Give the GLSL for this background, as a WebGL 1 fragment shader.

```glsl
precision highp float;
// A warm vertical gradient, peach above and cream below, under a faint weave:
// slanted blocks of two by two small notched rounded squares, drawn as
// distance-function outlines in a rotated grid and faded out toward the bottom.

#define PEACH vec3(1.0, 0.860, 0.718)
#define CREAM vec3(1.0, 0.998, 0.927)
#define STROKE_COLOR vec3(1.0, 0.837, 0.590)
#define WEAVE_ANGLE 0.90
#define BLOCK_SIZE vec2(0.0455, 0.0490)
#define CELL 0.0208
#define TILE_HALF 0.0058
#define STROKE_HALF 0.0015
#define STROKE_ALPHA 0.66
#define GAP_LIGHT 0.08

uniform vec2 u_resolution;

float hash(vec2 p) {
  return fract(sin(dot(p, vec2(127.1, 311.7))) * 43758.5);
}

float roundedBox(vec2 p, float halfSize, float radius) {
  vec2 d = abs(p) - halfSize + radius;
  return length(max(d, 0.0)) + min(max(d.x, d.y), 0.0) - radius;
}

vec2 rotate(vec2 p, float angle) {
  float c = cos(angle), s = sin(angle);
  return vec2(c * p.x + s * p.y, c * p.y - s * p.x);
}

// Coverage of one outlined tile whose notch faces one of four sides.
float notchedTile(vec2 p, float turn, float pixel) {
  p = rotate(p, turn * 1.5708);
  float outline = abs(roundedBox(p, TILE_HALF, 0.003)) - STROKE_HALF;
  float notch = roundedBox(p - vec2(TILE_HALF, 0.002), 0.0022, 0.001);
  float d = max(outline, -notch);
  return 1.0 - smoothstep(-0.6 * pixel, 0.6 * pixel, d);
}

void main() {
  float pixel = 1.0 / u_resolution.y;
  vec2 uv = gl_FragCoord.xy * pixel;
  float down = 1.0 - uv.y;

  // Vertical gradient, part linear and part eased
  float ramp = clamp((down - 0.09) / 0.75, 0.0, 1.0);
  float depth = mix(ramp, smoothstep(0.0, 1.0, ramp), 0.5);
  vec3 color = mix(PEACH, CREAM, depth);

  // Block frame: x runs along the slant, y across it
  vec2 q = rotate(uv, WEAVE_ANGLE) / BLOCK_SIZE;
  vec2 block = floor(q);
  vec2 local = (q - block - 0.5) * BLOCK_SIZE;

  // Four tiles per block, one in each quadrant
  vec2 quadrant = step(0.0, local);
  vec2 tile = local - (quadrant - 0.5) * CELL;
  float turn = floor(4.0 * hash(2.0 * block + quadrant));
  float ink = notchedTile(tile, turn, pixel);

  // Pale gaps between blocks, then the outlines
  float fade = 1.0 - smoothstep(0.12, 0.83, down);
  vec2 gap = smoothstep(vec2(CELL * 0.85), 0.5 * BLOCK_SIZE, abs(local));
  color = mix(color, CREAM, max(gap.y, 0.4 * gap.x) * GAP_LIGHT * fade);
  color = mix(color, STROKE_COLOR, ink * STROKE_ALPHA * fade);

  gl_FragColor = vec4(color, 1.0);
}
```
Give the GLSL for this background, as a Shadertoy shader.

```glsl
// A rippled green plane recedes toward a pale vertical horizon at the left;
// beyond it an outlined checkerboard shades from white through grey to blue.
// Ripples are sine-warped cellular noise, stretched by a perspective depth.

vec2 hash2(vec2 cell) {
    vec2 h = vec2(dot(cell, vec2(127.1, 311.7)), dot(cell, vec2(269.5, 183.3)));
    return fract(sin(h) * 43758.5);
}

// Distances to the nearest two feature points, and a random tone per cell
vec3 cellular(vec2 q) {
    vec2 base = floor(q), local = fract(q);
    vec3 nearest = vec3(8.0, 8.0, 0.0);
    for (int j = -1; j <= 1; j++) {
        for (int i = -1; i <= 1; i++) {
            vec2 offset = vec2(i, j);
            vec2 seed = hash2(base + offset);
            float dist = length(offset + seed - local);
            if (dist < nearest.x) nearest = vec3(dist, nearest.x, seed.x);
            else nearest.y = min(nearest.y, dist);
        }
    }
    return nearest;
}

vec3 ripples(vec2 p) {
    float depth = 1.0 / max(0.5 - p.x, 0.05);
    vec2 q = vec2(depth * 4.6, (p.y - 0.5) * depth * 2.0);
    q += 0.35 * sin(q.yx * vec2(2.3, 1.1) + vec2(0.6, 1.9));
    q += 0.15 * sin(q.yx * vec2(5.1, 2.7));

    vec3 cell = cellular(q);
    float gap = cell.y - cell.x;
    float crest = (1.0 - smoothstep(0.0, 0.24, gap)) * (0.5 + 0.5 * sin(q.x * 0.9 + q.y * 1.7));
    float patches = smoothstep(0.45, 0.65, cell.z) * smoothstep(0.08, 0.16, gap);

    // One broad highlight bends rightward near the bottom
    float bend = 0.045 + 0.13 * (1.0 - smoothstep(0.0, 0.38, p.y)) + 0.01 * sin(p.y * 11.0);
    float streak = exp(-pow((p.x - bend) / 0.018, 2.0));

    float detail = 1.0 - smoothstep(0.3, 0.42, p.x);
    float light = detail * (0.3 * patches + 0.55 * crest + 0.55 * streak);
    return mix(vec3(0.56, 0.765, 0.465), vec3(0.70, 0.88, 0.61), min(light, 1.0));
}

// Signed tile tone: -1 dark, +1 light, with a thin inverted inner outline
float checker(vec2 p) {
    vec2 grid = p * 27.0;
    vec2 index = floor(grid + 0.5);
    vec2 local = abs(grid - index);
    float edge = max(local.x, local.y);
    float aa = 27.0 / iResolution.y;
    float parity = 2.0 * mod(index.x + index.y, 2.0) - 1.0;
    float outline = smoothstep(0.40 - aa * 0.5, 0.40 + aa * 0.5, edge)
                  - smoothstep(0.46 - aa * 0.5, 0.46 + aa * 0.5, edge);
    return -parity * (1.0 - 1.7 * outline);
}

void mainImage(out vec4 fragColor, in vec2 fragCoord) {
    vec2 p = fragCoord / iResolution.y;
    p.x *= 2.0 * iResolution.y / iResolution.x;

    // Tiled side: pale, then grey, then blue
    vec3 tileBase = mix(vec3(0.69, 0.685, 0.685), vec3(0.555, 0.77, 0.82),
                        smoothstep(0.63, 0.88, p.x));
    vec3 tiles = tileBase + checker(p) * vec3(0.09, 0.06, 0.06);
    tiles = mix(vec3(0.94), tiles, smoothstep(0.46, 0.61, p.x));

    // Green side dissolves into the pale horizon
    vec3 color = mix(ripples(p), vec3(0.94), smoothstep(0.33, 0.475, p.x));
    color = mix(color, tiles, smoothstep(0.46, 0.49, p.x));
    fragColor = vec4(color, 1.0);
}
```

━━━━━━━━━━

* [Task item]: Without any change, write the listing out again.

* [The answer]:
Give the GLSL for this background, as a WebGL 1 fragment shader.

```glsl
precision highp float;
// A warm vertical gradient, peach above and cream below, under a faint weave:
// slanted blocks of two by two small notched rounded squares, drawn as
// distance-function outlines in a rotated grid and faded out toward the bottom.

#define PEACH vec3(1.0, 0.860, 0.718)
#define CREAM vec3(1.0, 0.998, 0.927)
#define STROKE_COLOR vec3(1.0, 0.837, 0.590)
#define WEAVE_ANGLE 0.90
#define BLOCK_SIZE vec2(0.0455, 0.0490)
#define CELL 0.0208
#define TILE_HALF 0.0058
#define STROKE_HALF 0.0015
#define STROKE_ALPHA 0.66
#define GAP_LIGHT 0.08

uniform vec2 u_resolution;

float hash(vec2 p) {
  return fract(sin(dot(p, vec2(127.1, 311.7))) * 43758.5);
}

float roundedBox(vec2 p, float halfSize, float radius) {
  vec2 d = abs(p) - halfSize + radius;
  return length(max(d, 0.0)) + min(max(d.x, d.y), 0.0) - radius;
}

vec2 rotate(vec2 p, float angle) {
  float c = cos(angle), s = sin(angle);
  return vec2(c * p.x + s * p.y, c * p.y - s * p.x);
}

// Coverage of one outlined tile whose notch faces one of four sides.
float notchedTile(vec2 p, float turn, float pixel) {
  p = rotate(p, turn * 1.5708);
  float outline = abs(roundedBox(p, TILE_HALF, 0.003)) - STROKE_HALF;
  float notch = roundedBox(p - vec2(TILE_HALF, 0.002), 0.0022, 0.001);
  float d = max(outline, -notch);
  return 1.0 - smoothstep(-0.6 * pixel, 0.6 * pixel, d);
}

void main() {
  float pixel = 1.0 / u_resolution.y;
  vec2 uv = gl_FragCoord.xy * pixel;
  float down = 1.0 - uv.y;

  // Vertical gradient, part linear and part eased
  float ramp = clamp((down - 0.09) / 0.75, 0.0, 1.0);
  float depth = mix(ramp, smoothstep(0.0, 1.0, ramp), 0.5);
  vec3 color = mix(PEACH, CREAM, depth);

  // Block frame: x runs along the slant, y across it
  vec2 q = rotate(uv, WEAVE_ANGLE) / BLOCK_SIZE;
  vec2 block = floor(q);
  vec2 local = (q - block - 0.5) * BLOCK_SIZE;

  // Four tiles per block, one in each quadrant
  vec2 quadrant = step(0.0, local);
  vec2 tile = local - (quadrant - 0.5) * CELL;
  float turn = floor(4.0 * hash(2.0 * block + quadrant));
  float ink = notchedTile(tile, turn, pixel);

  // Pale gaps between blocks, then the outlines
  float fade = 1.0 - smoothstep(0.12, 0.83, down);
  vec2 gap = smoothstep(vec2(CELL * 0.85), 0.5 * BLOCK_SIZE, abs(local));
  color = mix(color, CREAM, max(gap.y, 0.4 * gap.x) * GAP_LIGHT * fade);
  color = mix(color, STROKE_COLOR, ink * STROKE_ALPHA * fade);

  gl_FragColor = vec4(color, 1.0);
}
```
Give the GLSL for this background, as a Shadertoy shader.

```glsl
// A rippled green plane recedes toward a pale vertical horizon at the left;
// beyond it an outlined checkerboard shades from white through grey to blue.
// Ripples are sine-warped cellular noise, stretched by a perspective depth.

vec2 hash2(vec2 cell) {
    vec2 h = vec2(dot(cell, vec2(127.1, 311.7)), dot(cell, vec2(269.5, 183.3)));
    return fract(sin(h) * 43758.5);
}

// Distances to the nearest two feature points, and a random tone per cell
vec3 cellular(vec2 q) {
    vec2 base = floor(q), local = fract(q);
    vec3 nearest = vec3(8.0, 8.0, 0.0);
    for (int j = -1; j <= 1; j++) {
        for (int i = -1; i <= 1; i++) {
            vec2 offset = vec2(i, j);
            vec2 seed = hash2(base + offset);
            float dist = length(offset + seed - local);
            if (dist < nearest.x) nearest = vec3(dist, nearest.x, seed.x);
            else nearest.y = min(nearest.y, dist);
        }
    }
    return nearest;
}

vec3 ripples(vec2 p) {
    float depth = 1.0 / max(0.5 - p.x, 0.05);
    vec2 q = vec2(depth * 4.6, (p.y - 0.5) * depth * 2.0);
    q += 0.35 * sin(q.yx * vec2(2.3, 1.1) + vec2(0.6, 1.9));
    q += 0.15 * sin(q.yx * vec2(5.1, 2.7));

    vec3 cell = cellular(q);
    float gap = cell.y - cell.x;
    float crest = (1.0 - smoothstep(0.0, 0.24, gap)) * (0.5 + 0.5 * sin(q.x * 0.9 + q.y * 1.7));
    float patches = smoothstep(0.45, 0.65, cell.z) * smoothstep(0.08, 0.16, gap);

    // One broad highlight bends rightward near the bottom
    float bend = 0.045 + 0.13 * (1.0 - smoothstep(0.0, 0.38, p.y)) + 0.01 * sin(p.y * 11.0);
    float streak = exp(-pow((p.x - bend) / 0.018, 2.0));

    float detail = 1.0 - smoothstep(0.3, 0.42, p.x);
    float light = detail * (0.3 * patches + 0.55 * crest + 0.55 * streak);
    return mix(vec3(0.56, 0.765, 0.465), vec3(0.70, 0.88, 0.61), min(light, 1.0));
}

// Signed tile tone: -1 dark, +1 light, with a thin inverted inner outline
float checker(vec2 p) {
    vec2 grid = p * 27.0;
    vec2 index = floor(grid + 0.5);
    vec2 local = abs(grid - index);
    float edge = max(local.x, local.y);
    float aa = 27.0 / iResolution.y;
    float parity = 2.0 * mod(index.x + index.y, 2.0) - 1.0;
    float outline = smoothstep(0.40 - aa * 0.5, 0.40 + aa * 0.5, edge)
                  - smoothstep(0.46 - aa * 0.5, 0.46 + aa * 0.5, edge);
    return -parity * (1.0 - 1.7 * outline);
}

void mainImage(out vec4 fragColor, in vec2 fragCoord) {
    vec2 p = fragCoord / iResolution.y;
    p.x *= 2.0 * iResolution.y / iResolution.x;

    // Tiled side: pale, then grey, then blue
    vec3 tileBase = mix(vec3(0.69, 0.685, 0.685), vec3(0.555, 0.77, 0.82),
                        smoothstep(0.63, 0.88, p.x));
    vec3 tiles = tileBase + checker(p) * vec3(0.09, 0.06, 0.06);
    tiles = mix(vec3(0.94), tiles, smoothstep(0.46, 0.61, p.x));

    // Green side dissolves into the pale horizon
    vec3 color = mix(ripples(p), vec3(0.94), smoothstep(0.33, 0.475, p.x));
    color = mix(color, tiles, smoothstep(0.46, 0.49, p.x));
    fragColor = vec4(color, 1.0);
}
```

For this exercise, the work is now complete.